Exercise requirements |
Using the data below, copy each line that includes the word "toBar".

Information given |

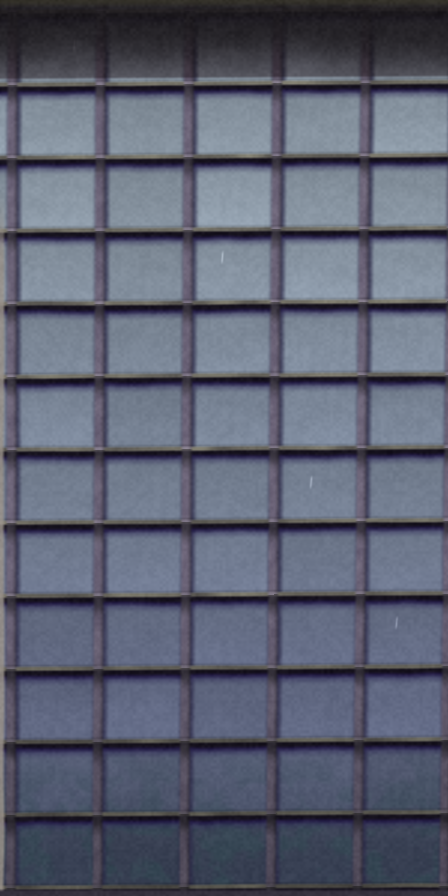
Write a WebGL 1 fragment shader that draws this pattern.

```glsl
precision highp float;
uniform vec2 u_resolution;

float hash(vec2 p) {
  return fract(sin(dot(p, vec2(127.1, 311.7))) * 43758.5453);
}

float noise(vec2 p) {
  vec2 i = floor(p), f = fract(p);
  f = f * f * (3.0 - 2.0 * f);
  return mix(mix(hash(i), hash(i + vec2(1.0, 0.0)), f.x),
             mix(hash(i + vec2(0.0, 1.0)), hash(i + 1.0), f.x), f.y);
}

float fbm(vec2 p) {
  float sum = 0.0, amp = 0.5;
  for (int i = 0; i < 4; i++) {
    sum += amp * noise(p);
    p = p * 2.03 + 7.1;
    amp *= 0.5;
  }
  return sum;
}

// Soft-edged band of half width w around zero
float band(float d, float w, float soft) {
  return 1.0 - smoothstep(w - soft, w + soft, abs(d));
}

void main() {
  // Units of canvas width, y running down from the top
  vec2 uv = gl_FragCoord.xy / u_resolution;
  vec2 p = vec2(uv.x, 2.0 * (1.0 - uv.y));
  float depth = p.y * 0.5;
  float soft = max(0.0035, 0.75 / u_resolution.x);

  // Five by twelve panes, slightly tilted and narrowing downward
  vec2 pitch = vec2(mix(0.1975, 0.1935, depth), 0.163);
  vec2 origin = vec2(mix(0.028, 0.024, depth), 0.027 - 0.006 * p.x);
  vec2 wobble = vec2(noise(p * vec2(6.0, 14.0)), noise(p * vec2(11.0, 7.0) + 9.0)) - 0.5;
  vec2 grid = (p - origin + wobble * 0.0012) / pitch;
  vec2 cell = floor(grid);
  vec2 inPane = fract(grid) * pitch;
  vec2 toBar = (fract(grid + 0.5) - 0.5) * pitch;

  // Glass: pale above, bluer in the middle, dark at the foot
  vec3 glass = mix(vec3(0.535, 0.585, 0.635), vec3(0.465, 0.51, 0.58), smoothstep(0.2, 0.52, depth));
  glass = mix(glass, vec3(0.37, 0.40, 0.50), smoothstep(0.5, 0.8, depth));
  glass = mix(glass, vec3(0.20, 0.23, 0.30), smoothstep(0.8, 0.99, depth));
  glass *= 0.95 + 0.10 * hash(cell + 3.0);
  glass *= 0.92 + 0.15 * inPane.y / pitch.y;
  glass *= 0.97 + 0.06 * fbm(p * vec2(12.0, 24.0));

  // Teal grime in the lowest panes
  float grime = smoothstep(0.4, 0.6, fbm(p * 18.0 + 4.0)) * smoothstep(0.8, 0.97, depth);
  glass = mix(glass, vec3(0.20, 0.30, 0.33), grime * 0.5);

  // Rare pale scratches
  vec2 scratch = inPane - pitch * (0.35 + 0.4 * vec2(hash(cell + 11.0), hash(cell + 23.0)));
  float mark = band(scratch.x + scratch.y * 0.08, 0.0015, soft) * band(scratch.y, 0.012, 0.006);
  glass += 0.2 * mark * step(0.96, hash(cell + 37.0));

  // Navy shadows, darkest under each ledge, narrow beside uprights
  float reach = inPane.y + 0.003 * (noise(p * vec2(22.0, 6.0)) - 0.5);
  float fringe = 1.0 - smoothstep(0.018, 0.040, reach);
  float under = 1.0 - smoothstep(0.014, 0.027, reach);
  float beside = 1.0 - smoothstep(0.011, 0.026, inPane.x);
  float nearRight = 1.0 - smoothstep(0.009, 0.020, pitch.x - inPane.x);
  vec3 color = mix(glass, vec3(0.17, 0.16, 0.28), max(beside * 0.75, nearRight * 0.3));
  color = mix(color, vec3(0.18, 0.16, 0.34), fringe * 0.55);
  color = mix(color, mix(vec3(0.08, 0.065, 0.11), vec3(0.13, 0.10, 0.26), smoothstep(0.009, 0.019, reach)), under);

  // Greyed lilac uprights, lit on the left, dimmed beneath each ledge
  vec3 wood = mix(vec3(0.35, 0.32, 0.40), vec3(0.45, 0.42, 0.49), fbm(p * vec2(50.0, 34.0)));
  wood *= 1.06 - 0.32 * smoothstep(0.0, 0.013, toBar.x);
  wood *= 1.0 - 0.5 * (1.0 - smoothstep(0.008, 0.055, inPane.y));
  wood *= 1.0 - 0.25 * smoothstep(0.6, 1.0, depth);
  color = mix(color, wood, band(toBar.x, 0.0105, 0.005));

  // Thin muted olive ledges, blending where uprights cross
  color *= 1.0 - 0.15 * band(toBar.y + 0.008, 0.002, 0.004);
  vec3 ledge = mix(vec3(0.34, 0.33, 0.31), vec3(0.53, 0.52, 0.46), noise(p * vec2(18.0, 40.0)));
  ledge = mix(ledge, wood * 1.3, 0.7 * band(toBar.x, 0.011, 0.005));
  ledge *= 1.0 - 0.25 * smoothstep(0.5, 1.0, depth);
  color = mix(color, ledge, band(toBar.y + 0.001, 0.0045, soft));

  // Brownish shade over the top row and the lintel above it
  float topRow = 1.0 - smoothstep(0.172, 0.180, p.y + 0.006 * p.x);
  float shade = 1.0 - smoothstep(0.06, 0.20, p.y + 0.05 * (fbm(p * 9.0) - 0.5));
  color = mix(color, color * vec3(0.64, 0.59, 0.60), topRow);
  color = mix(color, vec3(0.11, 0.10, 0.115), shade * 0.85);
  color = mix(vec3(0.20, 0.19, 0.16), color, smoothstep(0.002, 0.020, p.y));

  // Pale wall at the left edge and dark sill at the bottom
  float wall = (1.0 - smoothstep(0.004, 0.014, p.x + wobble.y * 0.003)) * smoothstep(0.4, 0.6, p.y);
  color = mix(color, vec3(0.60, 0.57, 0.54), wall * 0.85);
  color = mix(color, vec3(0.21, 0.19, 0.24), smoothstep(1.982, 1.992, p.y));

  // Fine grain
  color += 0.035 * (noise(p * 150.0) - 0.5) + 0.02 * (noise(p * 70.0) - 0.5);
  gl_FragColor = vec4(clamp(color, 0.0, 1.0), 1.0);
}
```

Exercise solution |
  vec2 toBar = (fract(grid + 0.5) - 0.5) * pitch;
  wood *= 1.06 - 0.32 * smoothstep(0.0, 0.013, toBar.x);
  color = mix(color, wood, band(toBar.x, 0.0105, 0.005));
  color *= 1.0 - 0.15 * band(toBar.y + 0.008, 0.002, 0.004);
  ledge = mix(ledge, wood * 1.3, 0.7 * band(toBar.x, 0.011, 0.005));
  color = mix(color, ledge, band(toBar.y + 0.001, 0.0045, soft));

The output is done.